On the tops of the pillars was lily work. So the work of the pillars was finished.
He made the molten sea ten cubits from brim to brim, round in shape. Its height was five cubits; and a line of thirty cubits encircled it.
Under its brim around there were buds which encircled it for ten cubits, encircling the sea. The buds were in two rows, cast when it was cast.
It stood on twelve oxen, three looking toward the north, and three looking toward the west, and three looking toward the south, and three looking toward the east; and the sea was set on them above, and all their hindquarters were inward.
It was a hand width thick. Its brim was worked like the brim of a cup, like the flower of a lily. It held two thousand baths.
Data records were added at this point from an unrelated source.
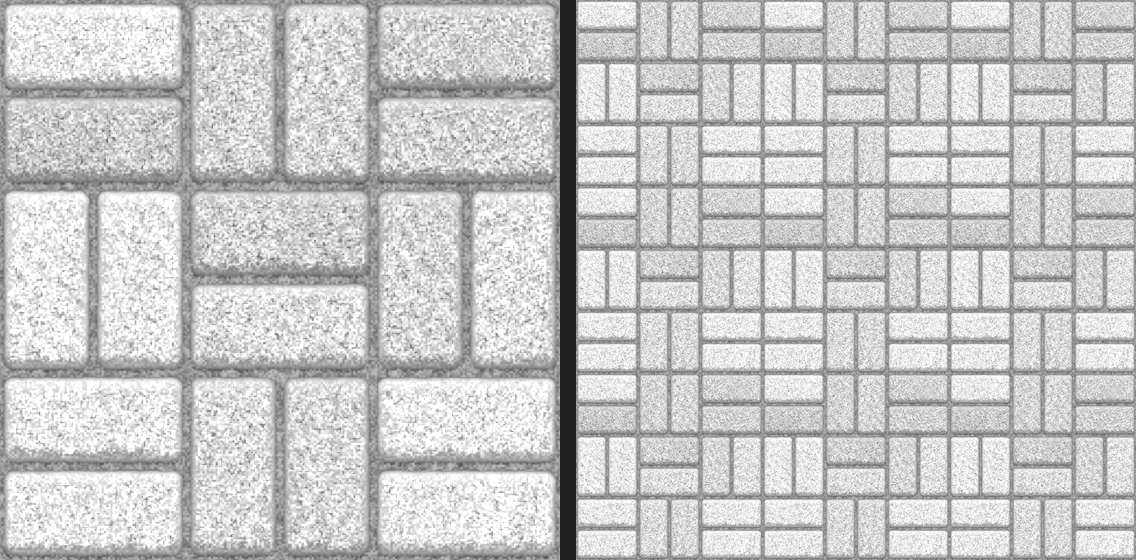
Left, the tile; right, the same tile 3 across and 3 down.
A Shadertoy shader for this texture:

```glsl
// Basket-weave paving: 3 x 3 blocks, each a pair of bricks lying or standing in turn.
// Every brick is a rounded box with a lit top bevel, a shaded lower bevel and its own tone.
// Stone grain and mortar grit come from value noise that wraps at the canvas edges.

const float BLOCKS = 3.0;         // blocks across and down
const float HALF_GAP = 0.026;     // half the joint width, in blocks
const float CORNER = 0.05;        // brick corner radius, in blocks
const float MORTAR = 0.61;
const float SHADOW = 0.44;

// Brick tones from the lower left, two per block
const float TONES[18] = float[18](
    0.94, 0.94, 0.88, 0.87, 0.95, 0.94,
    0.95, 0.94, 0.89, 0.83, 0.86, 0.90,
    0.82, 0.95, 0.85, 0.87, 0.84, 0.84);

float hash(vec2 p) {
    return fract(sin(dot(p, vec2(12.9898, 78.233))) * 43758.5453);
}

// Value noise with a whole number of periods across the canvas
float wrapNoise(vec2 uv, float period, float seed) {
    vec2 p = uv * period;
    vec2 i = floor(p);
    vec2 f = fract(p);
    f = f * f * (3.0 - 2.0 * f);
    vec2 a = mod(i, period) + seed;
    vec2 b = mod(i + 1.0, period) + seed;
    return mix(mix(hash(a), hash(vec2(b.x, a.y)), f.x),
               mix(hash(vec2(a.x, b.y)), hash(b), f.x), f.y);
}

float roundedBox(vec2 p, vec2 halfSize, float radius) {
    vec2 q = abs(p) - halfSize + radius;
    return length(max(q, 0.0)) + min(max(q.x, q.y), 0.0) - radius;
}

// One at an edge, fading to zero at the given width
float edgeBand(float dist, float width) {
    return 1.0 - smoothstep(width * 0.3, width, dist);
}

float brickShade(vec2 p, vec2 halfSize, float d, float tone, float grain, float speck, float mottle) {
    // Rough face with dark pits
    float face = tone + (grain - 0.5) * 0.36 + (mottle - 0.5) * 0.10;
    face -= 0.24 * smoothstep(0.66, 0.95, speck);

    // Bevels: sides, lit top, shaded bottom
    float ragged = (grain - 0.5) * 0.025 + (mottle - 0.5) * 0.03;
    float side = edgeBand(halfSize.x - abs(p.x) + ragged, 0.05);
    float top = edgeBand(halfSize.y - p.y + ragged, 0.08);
    float bottom = edgeBand(p.y + halfSize.y + ragged, 0.082);
    float grit = (grain - 0.5) * 0.16;
    face = mix(face, tone * 0.88 + grit, side * 0.75);
    face = mix(face, tone + 0.05 + grit, top * 0.7);
    face = mix(face, tone * 0.67 + grit, bottom * 0.85);

    // Rounded rim
    return face * (1.0 - 0.18 * smoothstep(-0.022, 0.0, d));
}

float mortarShade(vec2 p, vec2 halfSize, float d, float grain, float mottle) {
    float contact = 1.0 - smoothstep(0.0, HALF_GAP * 0.9, d);
    float below = smoothstep(-0.3, 0.3, (-p.y - halfSize.y + 0.01) / HALF_GAP);
    float shade = mix(MORTAR, SHADOW, contact * mix(0.45, 1.0, below));
    return shade + (grain - 0.5) * 0.24 + (mottle - 0.5) * 0.12;
}

void mainImage(out vec4 fragColor, in vec2 fragCoord) {
    vec2 uv = fragCoord / iResolution.xy;

    // Wrapping noise layers
    float grain = wrapNoise(uv, 256.0, 3.0);
    float speck = wrapNoise(uv, 240.0, 17.0);
    float mottle = wrapNoise(uv, 72.0, 41.0);

    // Block, orientation and which brick of the pair
    vec2 block = floor(uv * BLOCKS);
    vec2 local = fract(uv * BLOCKS);
    bool lying = mod(block.x + block.y, 2.0) < 0.5;
    float pairIndex = step(0.5, lying ? local.y : local.x);
    vec2 center = vec2(0.5, 0.25 + 0.5 * pairIndex);
    vec2 halfSize = vec2(0.5, 0.25);
    if (!lying) {
        center = center.yx;
        halfSize = halfSize.yx;
    }
    halfSize -= HALF_GAP;
    vec2 p = local - center;
    float tone = TONES[int((block.y * BLOCKS + block.x) * 2.0 + pairIndex)];

    // Slightly worn outline
    float d = roundedBox(p, halfSize, CORNER);
    d += (grain - 0.5) * 0.010 + (mottle - 0.5) * 0.010;

    float brick = brickShade(p, halfSize, d, tone, grain, speck, mottle);
    float joint = mortarShade(p, halfSize, d, grain, mottle);
    float aa = 1.2 * BLOCKS / iResolution.y;
    float shade = mix(brick, joint, smoothstep(-aa, aa, d));
    fragColor = vec4(vec3(clamp(shade, 0.0, 1.0)), 1.0);
}
```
He made the ten bases of bronze. The length of one base was four cubits, four cubits its width, and three cubits its height.
The work of the bases was like this: they had panels; and there were panels between the ledges;
and on the panels that were between the ledges were lions, oxen, and cherubim; and on the ledges there was a pedestal above; and beneath the lions and oxen were wreaths of hanging work.
Every base had four bronze wheels and axles of bronze; and its four feet had supports. The supports were cast beneath the basin, with wreaths at the side of each.
Its opening within the capital and above was a cubit. Its opening was round like the work of a pedestal, a cubit and a half; and also on its opening were engravings, and their panels were square, not round.
The four wheels were underneath the panels; and the axles of the wheels were in the base. The height of a wheel was a cubit and half a cubit.
The work of the wheels was like the work of a chariot wheel. Their axles, their rims, their spokes, and their hubs were all of cast metal.
There were four supports at the four corners of each base. Its supports were of the base itself.
In the top of the base there was a round band half a cubit high; and on the top of the base its supports and its panels were the same.
On the plates of its supports and on its panels, he engraved cherubim, lions, and palm trees, each in its space, with wreaths all around.
He made the ten bases in this way: all of them had one casting, one measure, and one form.
He made ten basins of bronze. One basin contained forty baths. Every basin measured four cubits. One basin was on every one of the ten bases.
He set the bases, five on the right side of the house and five on the left side of the house. He set the sea on the right side of the house eastward and toward the south.
Hiram made the pots, the shovels, and the basins. So Hiram finished doing all the work that he worked for King Solomon in Yahweh’s house:
the two pillars; the two bowls of the capitals that were on the top of the pillars; the two networks to cover the two bowls of the capitals that were on the top of the pillars;
the four hundred pomegranates for the two networks; two rows of pomegranates for each network, to cover the two bowls of the capitals that were on the pillars;
the ten bases; the ten basins on the bases;
the one sea; the twelve oxen under the sea;
the pots; the shovels; and the basins. All of these vessels, which Hiram made for King Solomon in Yahweh’s house, were of burnished bronze.
The king cast them in the plain of the Jordan, in the clay ground between Succoth and Zarethan.
Solomon left all the vessels unweighed, because there were so many of them. The weight of the bronze could not be determined.
Solomon made all the vessels that were in Yahweh’s house: the golden altar and the table that the show bread was on, of gold;
and the lamp stands, five on the right side and five on the left, in front of the inner sanctuary, of pure gold; and the flowers, the lamps, and the tongs, of gold;
the cups, the snuffers, the basins, the spoons, and the fire pans, of pure gold; and the hinges, both for the doors of the inner house, the most holy place, and for the doors of the house, of the temple, of gold.
Thus all the work that King Solomon did in Yahweh’s house was finished. Solomon brought in the things which David his father had dedicated—the silver, the gold, and the vessels—and put them in the treasuries of Yahweh’s house.